What the task requires
Omit pictures and quote the listing below line by line, from its start through the line that holds "195C101 194 116".
:: Dataset excerpts ::
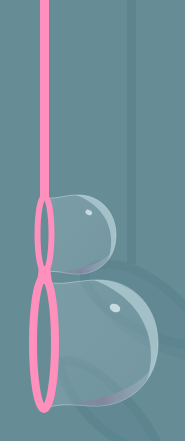
<!DOCTYPE html>
<html lang="en">
<head>
<meta charset="utf-8">
<title>Bubble wand</title>
<style>
:root {
  --wall: #668c96;
  --shadow: #5b838d;
  --wand: #ff8fbc;
  --film: #a9c3cb;
  --shine: #c3dbe1;
  --violet: #8584a0;
}
html, body { margin: 0; overflow: hidden; background: var(--wall); }
svg { display: block; width: 185px; height: 441px; }
.wall { fill: var(--wall); }
.shadow-stick { fill: var(--shadow); opacity: .75; }
.shadow-ring { fill: none; stroke: var(--shadow); stroke-width: 9; opacity: .6; }
.shadow-bubble { fill: var(--shadow); opacity: .35; }
.stick { fill: var(--wand); }
.ring { fill: none; stroke: var(--wand); }
.film { fill: url(#film-tint); stroke: var(--shine); stroke-opacity: .55; }
.shine { fill: var(--shine); opacity: .6; }
.tint { fill: url(#violet-tint); }
.glint { fill: #d3e6ea; opacity: .85; }
</style>
</head>
<body>
<svg viewBox="0 0 185 441" role="img" aria-label="Pink bubble wand with two rings blowing soap bubbles">
  <defs>
    <linearGradient id="film-tint" x1="0" y1="0" x2="1" y2="1">
      <stop offset="0" stop-color="var(--film)" stop-opacity=".3"/>
      <stop offset="1" stop-color="var(--film)" stop-opacity=".2"/>
    </linearGradient>
    <linearGradient id="violet-tint" x1="0" y1="0" x2="1" y2="0">
      <stop offset="0" stop-color="var(--violet)" stop-opacity=".1"/>
      <stop offset=".45" stop-color="var(--violet)" stop-opacity=".85"/>
      <stop offset="1" stop-color="var(--film)" stop-opacity=".4"/>
    </linearGradient>
  </defs>

  <rect class="wall" width="185" height="441"/>

  <g id="wand-shadow">
    <rect class="shadow-stick" x="127" width="9" height="264"/>
    <path class="shadow-bubble" d="M84 270C110 252 150 268 185 300V360C150 350 96 330 84 270Z"/>
    <path class="shadow-ring" d="M190 346C150 340 100 312 86 284C76 262 116 258 144 274C164 285 178 298 190 312"/>
    <path class="shadow-ring" d="M60 362C64 392 92 428 126 444M60 362C80 352 130 392 158 444"/>
    <path class="shadow-bubble" d="M60 362C80 352 142 396 160 441H112C84 424 64 392 60 362Z"/>
  </g>

  <g id="small-bubble">
    <path class="film" d="M46 198C58 199 64 195 78 195C101 195 116 213 116 235C116 259 99 274 78 274C65 274 58 270 46 272C53 250 53 220 46 198Z"/>
    <path class="shine" d="M76 195C101 194 116 213 116 235C116 245 113 253 108 260C115 241 113 209 76 195Z"/>
    <path class="tint" d="M56 272C64 273 70 274 78 274C94 274 107 265 113 251C102 263 88 269 56 272Z"/>
    <ellipse class="glint" cx="89" cy="212.500" rx="3.500" ry="2.500" transform="rotate(25 89 212)"/>
  </g>

  <g id="large-bubble">
    <path class="film" d="M46 282C62 286 78 280 98 280C134 280 158 308 158 343C158 381 130 406 96 406C76 406 64 402 46 408C59 380 60 312 46 282Z"/>
    <path class="shine" d="M94 280C133 279 158 308 158 343C158 358 154 370 147 380C157 352 152 303 94 280Z"/>
    <path class="tint" d="M62 404C74 405 84 406 96 406C122 406 145 391 154 366C137 387 114 399 62 404Z"/>
    <ellipse class="glint" cx="115" cy="308" rx="5.500" ry="4" transform="rotate(25 115 308)"/>
  </g>

  <g id="wand">
    <rect class="stick" x="40" width="9" height="198"/>
    <ellipse class="ring" cx="44.500" cy="234" rx="7" ry="38" stroke-width="6"/>
    <ellipse class="ring" cx="44" cy="343" rx="11" ry="66" stroke-width="8"/>
    <path class="stick" d="M39 266H50L52 284H37Z"/>
  </g>
</svg>
</body>
</html>
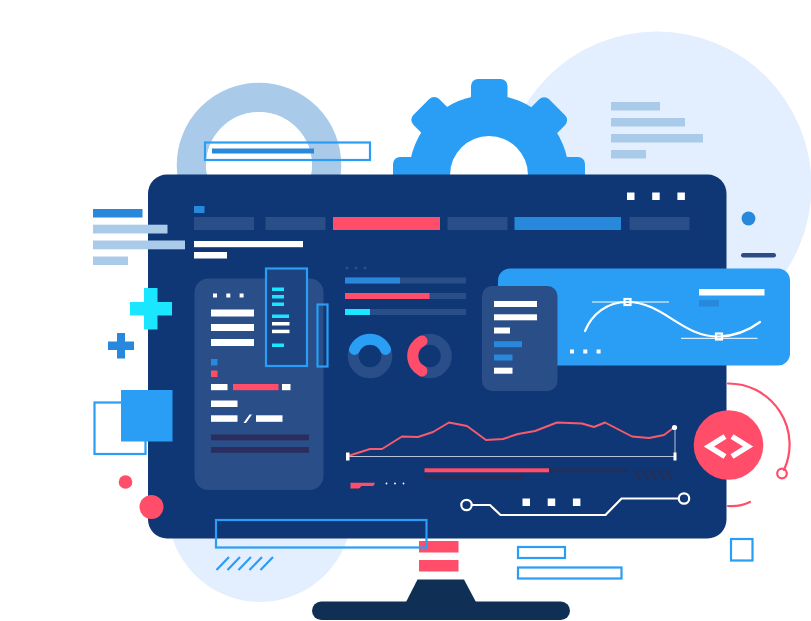
<!DOCTYPE html>
<html lang="en">
<head>
<meta charset="utf-8">
<title>Web development dashboard</title>
<style>
:root{--navy:#0f3775;--panel:#2a4e88;--blue:#2a9df4;--mid:#2888db;--pale:#a9cbe9;--mist:#e3effe;--red:#ff4d6a;--cyan:#1ae6ff;--stand:#0f3054;--plum:#2b2d5e;--ink:#1f305c;--white:#fff}
html,body{margin:0;width:811px;height:621px;overflow:hidden;background:var(--white)}
svg{display:block}
.navy{fill:var(--navy)}.panel{fill:var(--panel)}.blue{fill:var(--blue)}.mid{fill:var(--mid)}.pale{fill:var(--pale)}.mist{fill:var(--mist)}.red{fill:var(--red)}.cyan{fill:var(--cyan)}.stand{fill:var(--stand)}.plum{fill:var(--plum)}.ink{fill:var(--ink)}.white{fill:var(--white)}
.outline{fill:none;stroke:var(--blue);stroke-width:2.2}
.wire{fill:none;stroke:var(--white);stroke-width:2.2}
.thin{fill:none;stroke:var(--white);stroke-width:1}
.orbit{fill:none;stroke:var(--red);stroke-width:2.2;stroke-linecap:round}
.ring{fill:none;stroke-width:11}
</style>
</head>
<body>
<svg width="811" height="621" viewBox="0 0 811 621" role="img" aria-label="Desktop monitor with a coding dashboard, charts and floating interface elements">
<defs>
<g id="three-dots"><rect width="4" height="4"/><rect x="13.3" width="4" height="4"/><rect x="26.6" width="4" height="4"/></g>
<g id="three-squares"><rect width="7.5" height="7.5"/><rect x="25.2" width="7.5" height="7.5"/><rect x="50.4" width="7.5" height="7.5"/></g>
<rect id="gear-tooth" x="471" y="79" width="36.5" height="40" rx="7"/>
</defs>

<g id="backdrop">
<circle class="mist" cx="657" cy="186" r="154.5"/>
<circle class="mist" cx="260" cy="510" r="92"/>
<circle cx="259" cy="165" r="67.5" fill="none" stroke="var(--pale)" stroke-width="29.5"/>
<circle class="white" cx="259" cy="165" r="53"/>
</g>

<g id="gear" class="blue">
<circle cx="489" cy="175" r="80"/>
<use href="#gear-tooth"/>
<use href="#gear-tooth" transform="rotate(45 489 175)"/>
<use href="#gear-tooth" transform="rotate(-45 489 175)"/>
<rect x="393" y="157" width="40" height="37" rx="7"/>
<rect x="545" y="157" width="40" height="37" rx="7"/>
<circle class="white" cx="489" cy="175" r="39"/>
</g>

<g id="text-lines-right" class="pale">
<rect x="611" y="102" width="49" height="8.5"/>
<rect x="611" y="118" width="74" height="8.5"/>
<rect x="611" y="134" width="92" height="8.5"/>
<rect x="611" y="150" width="35" height="8.5"/>
</g>

<g id="search-bar">
<rect class="outline" x="205" y="142.5" width="165" height="17.5"/>
<rect class="mid" x="212" y="148.5" width="102" height="5"/>
</g>

<g id="code-orbit">
<path class="orbit" d="M728 383.5A61 61 0 0 1 784 470"/>
<path class="orbit" d="M728 506Q740 507 750 502"/>
<circle class="orbit" cx="782" cy="473.500" r="4.800" fill="#fff"/>
</g>

<g id="monitor-stand">
<rect class="red" x="419" y="541" width="39.500" height="11.500"/>
<rect class="red" x="419" y="560" width="39.500" height="11.500"/>
<path class="stand" d="M417.500 579.500H464L477 604H405Z"/>
<rect class="stand" x="312" y="601.500" width="258" height="18.500" rx="9.200"/>
</g>

<rect id="screen" class="navy" x="148" y="174.500" width="578.500" height="364" rx="19"/>

<g id="menu">
<use href="#three-squares" class="white" x="627" y="192.500"/>
<rect class="mid" x="194" y="206" width="10.500" height="7"/>
<g class="panel">
<rect x="194" y="217" width="60" height="13"/>
<rect x="265.500" y="217" width="60" height="13"/>
<rect x="447.500" y="217" width="60" height="13"/>
<rect x="629.500" y="217" width="60" height="13"/>
</g>
<rect class="red" x="333" y="217" width="107" height="13"/>
<rect class="mid" x="514.500" y="217" width="106.500" height="13"/>
<rect class="white" x="194" y="241" width="109" height="6.200"/>
<rect class="white" x="194" y="252" width="33" height="6.500"/>
</g>

<g id="code-panel">
<rect class="panel" x="194.500" y="278.500" width="129" height="211.500" rx="14"/>
<use href="#three-dots" class="white" x="213" y="293.500"/>
<g class="white">
<rect x="211" y="309.500" width="43" height="7"/>
<rect x="211" y="324" width="43" height="7"/>
<rect x="211" y="339" width="43" height="7"/>
<rect x="211" y="384" width="16.500" height="6.200"/>
<rect x="282" y="384" width="8.500" height="6.200"/>
<rect x="211" y="400.500" width="26.500" height="6.500"/>
<rect x="211" y="415.300" width="26.500" height="6.500"/>
<rect x="256" y="415.300" width="26.500" height="6.500"/>
<path d="M249.500 414.500H252L246 423H243.500Z"/>
</g>
<rect class="mid" x="211" y="359" width="6.500" height="6.500"/>
<rect class="red" x="211" y="370.500" width="6.500" height="6.500"/>
<rect class="red" x="233" y="384" width="45.500" height="6.200"/>
<rect class="plum" x="211" y="434.500" width="98" height="5.800"/>
<rect class="plum" x="211" y="447" width="98" height="5.800"/>
</g>

<g id="code-overlay">
<rect x="266" y="268.500" width="41" height="97.500" fill="#1d4481" stroke="var(--blue)" stroke-width="2.200"/>
<rect class="outline" x="317.500" y="304.500" width="10" height="62"/>
<g class="cyan">
<rect x="272" y="287.500" width="12" height="3.500"/>
<rect x="272" y="295" width="12" height="3.500"/>
<rect x="272" y="302.500" width="12" height="3.500"/>
<rect x="272" y="314.500" width="17" height="3.500"/>
<rect x="272" y="343.500" width="12" height="3.500"/>
</g>
<rect class="white" x="272" y="322" width="17.500" height="3.500"/>
<rect class="white" x="272" y="329.700" width="17.500" height="3.500"/>
</g>

<g id="progress-bars">
<g class="panel">
<circle cx="347" cy="268" r="1.500"/><circle cx="356" cy="268" r="1.500"/><circle cx="365" cy="268" r="1.500"/>
<rect x="345" y="277.500" width="121" height="6"/>
<rect x="345" y="293" width="121" height="6"/>
<rect x="345" y="309" width="121" height="6"/>
</g>
<rect class="mid" x="345" y="277.500" width="55" height="6"/>
<rect class="red" x="345" y="293" width="84.500" height="6"/>
<rect class="cyan" x="345" y="309" width="25" height="6"/>
</g>

<g id="donut-charts" class="ring">
<circle cx="370" cy="356" r="16.800" stroke="var(--panel)"/>
<circle cx="429.500" cy="356" r="16.800" stroke="var(--panel)"/>
<path d="M354.500 349.500A16.800 16.800 0 0 1 385.500 349.500" stroke="var(--blue)" stroke-linecap="round"/>
<path d="M422 341A16.800 16.800 0 0 0 422 371" stroke="var(--red)" stroke-linecap="round"/>
</g>

<g id="line-chart">
<path class="thin" d="M348 456.500H675V428" opacity=".7"/>
<path d="M348 456L370 449H382L402 436.500L418 437L433 432L449 422.500L467 426L486 440L503 439L518 434L535 431L557 422.500L582 423.500L594 427L605 422.500L632 436.500L649 438L664 435L674 427.500" fill="none" stroke="#fa5a6c" stroke-width="1.900" stroke-linejoin="round"/>
<g class="white">
<rect x="346" y="452.500" width="3.500" height="8"/>
<rect x="673.500" y="452.500" width="3" height="8"/>
<circle cx="674.500" cy="427.500" r="2.600"/>
<circle cx="386.500" cy="483.500" r=".9"/><circle cx="395" cy="483.500" r=".9"/><circle cx="403.500" cy="483.500" r=".9"/>
</g>
<path class="red" d="M350.500 482.800H375L373.500 486H361.500L359 488.600H350.500Z"/>
<rect class="ink" x="424.500" y="468.300" width="203" height="4"/>
<rect class="red" x="424.500" y="468.300" width="124.500" height="4"/>
<rect class="ink" x="424.500" y="475.300" width="99.500" height="4"/>
<path d="M634 469L640 479M642 469L648 479M650 469L656 479M658 469L664 479M666 469L672 479" stroke="var(--ink)" stroke-width="3.200"/>
</g>

<g id="circuit">
<path class="wire" d="M472 505H490L500.500 515H605.500L621.500 498.500H678"/>
<circle class="wire" cx="466.500" cy="505" r="5.200"/>
<circle class="wire" cx="684" cy="498.500" r="5.200"/>
<use href="#three-squares" class="white" x="522.500" y="498.500"/>
</g>

<g id="curve-card">
<rect class="blue" x="498" y="268.500" width="292" height="97" rx="12"/>
<path class="thin" d="M592 302H669M681 338.300H757.500" stroke-width="1.200"/>
<path class="wire" d="M585 331C592 314 607 302 627 302C664 302 681 337 719 336.500C736 336 748 331 760 322" stroke-linecap="round"/>
<rect class="wire blue" x="624.500" y="299" width="6" height="6"/>
<rect class="wire blue" x="716" y="333.500" width="6" height="6"/>
<rect class="white" x="699" y="289" width="65.500" height="6.500"/>
<rect class="mid" x="699" y="300" width="20" height="6.500"/>
<use href="#three-dots" class="white" x="570" y="349.500"/>
</g>

<g id="list-card">
<rect class="panel" x="482" y="286" width="75.500" height="105" rx="10"/>
<g class="white">
<rect x="494" y="301" width="43" height="6"/>
<rect x="494" y="314.300" width="43" height="6"/>
<rect x="494" y="327.500" width="16" height="6"/>
<rect x="494" y="367.700" width="18.500" height="6"/>
</g>
<rect class="mid" x="494" y="341.200" width="28" height="6"/>
<rect class="mid" x="494" y="354.500" width="18.500" height="6"/>
</g>

<g id="code-badge">
<circle class="red" cx="728.500" cy="445" r="34.800"/>
<path d="M725 436.500L709 446.500L725 456.500M732 436.500L748 446.500L732 456.500" fill="none" stroke="var(--white)" stroke-width="5.500"/>
</g>

<g id="left-accents">
<rect class="mid" x="93" y="209" width="49.500" height="8.500"/>
<g class="pale">
<rect x="93" y="224.700" width="74.500" height="8.800"/>
<rect x="93" y="240.500" width="92" height="8.800"/>
<rect x="93" y="256.500" width="35" height="8.500"/>
</g>
<path class="cyan" d="M144 288H157.500V302H172V315.500H157.500V329.500H144V315.500H130V302H144Z"/>
<path class="mid" d="M117 333H125V341.500H134V350H125V358.500H117V350H108V341.500H117Z"/>
<rect class="outline" x="94.500" y="402.500" width="51" height="51.500"/>
<rect class="blue" x="121" y="390" width="51.500" height="51.500"/>
<circle class="red" cx="125.500" cy="482" r="6.800"/>
<circle class="red" cx="151.500" cy="507" r="12"/>
</g>

<g id="right-accents">
<circle class="mid" cx="748.500" cy="218.500" r="6.900"/>
<rect x="741" y="253" width="35" height="4.600" rx="2.300" fill="#2d4a85"/>
<rect class="outline" x="731" y="539" width="21.500" height="21.500"/>
</g>

<g id="bottom-accents">
<rect class="outline" x="216" y="520" width="210.500" height="27.500"/>
<path class="outline" d="M216.500 570L229 557M227.500 570L240 557M238.500 570L251 557M249.500 570L262 557M260.500 570L273 557"/>
<rect class="outline" x="518" y="547" width="47" height="11"/>
<rect class="outline" x="518" y="567.500" width="103.500" height="11"/>
</g>
</svg>
</body>
</html>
:::
Result for this exercise
<!DOCTYPE html>
<html lang="en">
<head>
<meta charset="utf-8">
<title>Bubble wand</title>
<style>
:root {
  --wall: #668c96;
  --shadow: #5b838d;
  --wand: #ff8fbc;
  --film: #a9c3cb;
  --shine: #c3dbe1;
  --violet: #8584a0;
}
html, body { margin: 0; overflow: hidden; background: var(--wall); }
svg { display: block; width: 185px; height: 441px; }
.wall { fill: var(--wall); }
.shadow-stick { fill: var(--shadow); opacity: .75; }
.shadow-ring { fill: none; stroke: var(--shadow); stroke-width: 9; opacity: .6; }
.shadow-bubble { fill: var(--shadow); opacity: .35; }
.stick { fill: var(--wand); }
.ring { fill: none; stroke: var(--wand); }
.film { fill: url(#film-tint); stroke: var(--shine); stroke-opacity: .55; }
.shine { fill: var(--shine); opacity: .6; }
.tint { fill: url(#violet-tint); }
.glint { fill: #d3e6ea; opacity: .85; }
</style>
</head>
<body>
<svg viewBox="0 0 185 441" role="img" aria-label="Pink bubble wand with two rings blowing soap bubbles">
  <defs>
    <linearGradient id="film-tint" x1="0" y1="0" x2="1" y2="1">
      <stop offset="0" stop-color="var(--film)" stop-opacity=".3"/>
      <stop offset="1" stop-color="var(--film)" stop-opacity=".2"/>
    </linearGradient>
    <linearGradient id="violet-tint" x1="0" y1="0" x2="1" y2="0">
      <stop offset="0" stop-color="var(--violet)" stop-opacity=".1"/>
      <stop offset=".45" stop-color="var(--violet)" stop-opacity=".85"/>
      <stop offset="1" stop-color="var(--film)" stop-opacity=".4"/>
    </linearGradient>
  </defs>

  <rect class="wall" width="185" height="441"/>

  <g id="wand-shadow">
    <rect class="shadow-stick" x="127" width="9" height="264"/>
    <path class="shadow-bubble" d="M84 270C110 252 150 268 185 300V360C150 350 96 330 84 270Z"/>
    <path class="shadow-ring" d="M190 346C150 340 100 312 86 284C76 262 116 258 144 274C164 285 178 298 190 312"/>
    <path class="shadow-ring" d="M60 362C64 392 92 428 126 444M60 362C80 352 130 392 158 444"/>
    <path class="shadow-bubble" d="M60 362C80 352 142 396 160 441H112C84 424 64 392 60 362Z"/>
  </g>

  <g id="small-bubble">
    <path class="film" d="M46 198C58 199 64 195 78 195C101 195 116 213 116 235C116 259 99 274 78 274C65 274 58 270 46 272C53 250 53 220 46 198Z"/>
    <path class="shine" d="M76 195C101 194 116 213 116 235C116 245 113 253 108 260C115 241 113 209 76 195Z"/>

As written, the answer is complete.